* **AIM OF THE TASK**
Copy each line of the data below in which the word "soft" can be found.

* **INPUT**

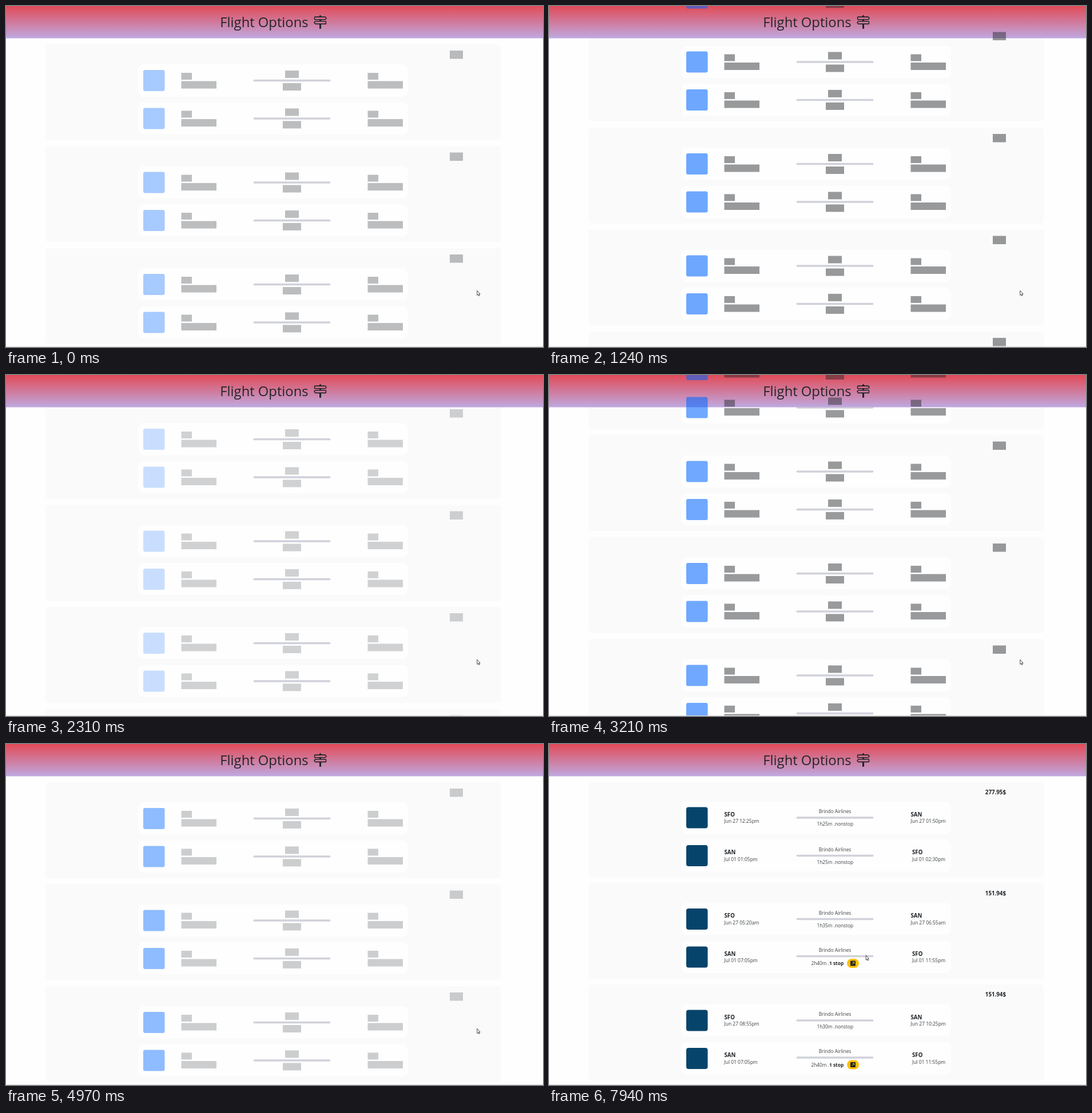
These frames come from a looping animation (939x597 px, 8000 ms). An HTML page with a canvas:

```html
<!DOCTYPE html>
<html lang="en">
<head>
<meta charset="utf-8">
<title>Flight Options</title>
<style>
  html, body { margin: 0; width: 100%; height: 100%; overflow: hidden; background: #fefefe; }
  canvas { display: block; width: 939px; height: 597px; }
</style>
</head>
<body>
<canvas id="stage"></canvas>
<script>
const W = 939, H = 597, LOOP = 8000, LOADED = 6180;
const AIRLINE = 'Brindo Airlines';
const INK = '#212529';
const FONT = '"Open Sans", "Noto Sans", sans-serif';

const canvas = document.getElementById('stage');
const ctx = canvas.getContext('2d');
const ratio = window.devicePixelRatio || 1;
canvas.width = W * ratio;
canvas.height = H * ratio;
ctx.scale(ratio, ratio);

const signpost = new Path2D('M7 1.414V2H2a1 1 0 0 0-1 1v2a1 1 0 0 0 1 1h5v1H2.5a1 1 0 0 0-.8.4L.725 8.7a.5.5 0 0 0 0 .6l.975 1.3a1 1 0 0 0 .8.4H7v5h2v-5h5a1 1 0 0 0 1-1V8a1 1 0 0 0-1-1H9V6h4.5a1 1 0 0 0 .8-.4l.975-1.3a.5.5 0 0 0 0-.6L14.3 2.4a1 1 0 0 0-.8-.4H9v-.586a1 1 0 0 0-2 0M13.5 3l.75 1-.75 1H2V3zm.5 5v2H2.5l-.75-1 .75-1z');
const pointer = new Path2D('M0 0V8.2L1.8 6.6 3 9.2 4.2 8.7 3.1 6.1H5.3Z');

// Scroll positions, each run starting at a time and advancing at a fixed interval.
const scrollRuns = [
  [620, 68, [25, 80, 118, 146, 165, 179]],
  [1100, 67, [198, 205, 211, 214.5, 217.5, 220, 222.5, 224.5, 226.5, 228, 229.5, 230.5]],
  [1910, 80, [222, 195, 145, 90, 45, 18, 0]],
  [3140, 66.6, [60, 140, 200, 230.5]],
  [3880, 66.6, [215, 152, 152, 55.5, 15, 0]]
];
const fullUpdates = [{ time: 0, scroll: 0 }];
for (const [start, interval, positions] of scrollRuns)
  positions.forEach((scroll, i) => fullUpdates.push({ time: start + i * interval, scroll }));
fullUpdates.push({ time: 5590, scroll: 0 });

// Moments when only the blue tiles repaint.
const tileUpdates = [130, 340, 2740, 2860, 3000, 3740, 4830, 4970, 5110, 5250];

const flights = [
  { top: 67, height: 166.5, price: '277.95$', legs: [
    { y: 100.5, from: 'SFO', to: 'SAN', leave: 'Jun 27 12:25pm', arrive: 'Jun 27 01:50pm', span: '1h25m' },
    { y: 167, from: 'SAN', to: 'SFO', leave: 'Jul 01 01:05pm', arrive: 'Jul 01 02:30pm', span: '1h25m' }] },
  { top: 244, height: 167, price: '151.94$', legs: [
    { y: 278, from: 'SFO', to: 'SAN', leave: 'Jun 27 05:20am', arrive: 'Jun 27 06:55am', span: '1h35m' },
    { y: 344.5, from: 'SAN', to: 'SFO', leave: 'Jul 01 07:05pm', arrive: 'Jul 01 11:55pm', span: '2h40m', stop: true }] },
  { top: 421.5, height: 167.5, price: '151.94$', legs: [
    { y: 455.5, from: 'SFO', to: 'SAN', leave: 'Jun 27 08:55pm', arrive: 'Jun 27 10:25pm', span: '1h30m' },
    { y: 522, from: 'SAN', to: 'SFO', leave: 'Jul 01 07:05pm', arrive: 'Jul 01 11:55pm', span: '2h40m', stop: true }] }
];

function box(x, y, w, h, color, radius = 0) {
  ctx.fillStyle = color;
  ctx.beginPath();
  ctx.roundRect(x, y, w, h, radius);
  ctx.fill();
}

function text(value, x, y, size, { weight = 400, align = 'left', color = INK } = {}) {
  ctx.font = `${weight} ${size}px ${FONT}`;
  ctx.textAlign = align;
  ctx.fillStyle = color;
  ctx.fillText(value, x, y);
}

const card = (y, height) => box(69, y, 796, height, '#fafafa', 5);
const row = y => box(231, y, 472, 56.5, '#fefefe', 10);
const track = y => box(432.5, y, 135, 3.5, '#d0d1da', 1.75);

function header() {
  const gradient = ctx.createLinearGradient(0, 0, 0, 56.5);
  gradient.addColorStop(0, '#e14b58');
  gradient.addColorStop(1, '#bfa9e0');
  box(0, 0, W, 56.5, gradient);
  text('Flight Options', 451.5, 37, 23.8, { weight: 500, align: 'center' });
  ctx.save();
  ctx.translate(537.3, 15.3);
  ctx.scale(1.53, 1.53);
  ctx.fill(signpost, 'evenodd');
  ctx.restore();
}

const pulse = t => (1 + Math.cos(2 * Math.PI * (t - 1410) / 2000)) / 2;

function skeleton(t) {
  const update = fullUpdates.findLast(u => u.time <= t);
  const tileTime = Math.max(update.time, tileUpdates.findLast(time => time <= t) ?? 0);
  const grey = `rgba(33, 37, 41, ${0.195 + 0.295 * pulse(update.time)})`;
  const blue = `rgba(0, 102, 255, ${0.2 + 0.4 * pulse(tileTime)})`;
  const tops = Array.from({ length: 6 }, (_, i) => 67 + i * 178.5 - update.scroll);
  const rows = tops.flatMap(y => [y + 35, y + 101.4]);

  tops.forEach(y => card(y, 167.5));
  rows.forEach(y => { row(y); track(y + 26.8); });
  header();

  // Translucent placeholders paint above the sticky header.
  tops.forEach(y => box(776, y + 11, 23, 14.5, grey));
  for (const y of rows) {
    box(240, y + 10, 37.5, 37, blue, 3);
    for (const x of [306.5, 632.5]) {
      box(x, y + 15, 18.5, 12, grey);
      box(x, y + 29.5, 61.5, 13, grey);
    }
    box(488, y + 11, 24, 13, grey);
    box(484, y + 33, 32, 13, grey);
  }
}

function stopBadge(y) {
  box(521, y, 21, 16, '#ffc107', 8);
  box(527, y + 3.5, 9, 9, INK, 1);
  ctx.strokeStyle = '#ffc107';
  ctx.lineWidth = 0.9;
  ctx.beginPath();
  ctx.moveTo(529.3, y + 10.2);
  ctx.lineTo(533.6, y + 5.9);
  ctx.moveTo(530.6, y + 5.8);
  ctx.lineTo(533.7, y + 5.8);
  ctx.lineTo(533.7, y + 8.9);
  ctx.stroke();
}

function leg({ y, from, to, leave, arrive, span, stop }) {
  const lift = stop ? 1.5 : 0;
  const arrivalX = to === 'SAN' ? 632.5 : 635;
  const soft = { color: '#3b3f43' };
  row(y);
  box(240, y + 10, 37.5, 37, '#07446b', 4);
  text(from, 306.5, y + 26, 9.7, { weight: 700 });
  text(leave, 306.5, y + 37.7, 8.45, soft);
  text(to, arrivalX, y + 26, 9.7, { weight: 700 });
  text(arrive, arrivalX, y + 37.7, 8.45, soft);
  text(AIRLINE, 500, y + 20.9 - lift, 8.25, { ...soft, align: 'center' });
  track(y + 26.8 - lift);
  if (stop) {
    text(`${span} .`, 458.5, y + 42.7, 8.3, soft);
    text('1 stop', 490, y + 42.7, 8.4, { weight: 700 });
    stopBadge(y + 31.5);
  } else {
    text(`${span} .nonstop`, 500.3, y + 42.7, 8.3, { ...soft, align: 'center' });
  }
}

function results() {
  for (const { top, height, price, legs } of flights) {
    card(top, height);
    text(price, 799, top + 20.5, 9.75, { weight: 700, align: 'right' });
    legs.forEach(leg);
  }
  header();
}

function cursor(t) {
  const step = Math.max(0, Math.min(9, Math.floor((t - 7390) / 68.75) + 1));
  const p = step / 9;
  const eased = p * p * (3 - 2 * p);
  ctx.save();
  ctx.translate(823.8 - 269.6 * eased, 498.3 - 128.3 * eased);
  ctx.fillStyle = '#fff';
  ctx.fill(pointer);
  ctx.strokeStyle = '#222';
  ctx.lineWidth = 0.8;
  ctx.stroke(pointer);
  ctx.restore();
}

function draw(now) {
  const t = now % LOOP;
  box(0, 0, W, H, '#fefefe');
  if (t < LOADED) skeleton(t);
  else results();
  box(0, 596, W, 1, '#dcdcdc');
  cursor(t);
  requestAnimationFrame(draw);
}
requestAnimationFrame(draw);
</script>
</body>
</html>
```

* **ANSWER SECTION**
  const soft = { color: '#3b3f43' };
  text(leave, 306.5, y + 37.7, 8.45, soft);
  text(arrive, arrivalX, y + 37.7, 8.45, soft);
  text(AIRLINE, 500, y + 20.9 - lift, 8.25, { ...soft, align: 'center' });
    text(`${span} .`, 458.5, y + 42.7, 8.3, soft);
    text(`${span} .nonstop`, 500.3, y + 42.7, 8.3, { ...soft, align: 'center' });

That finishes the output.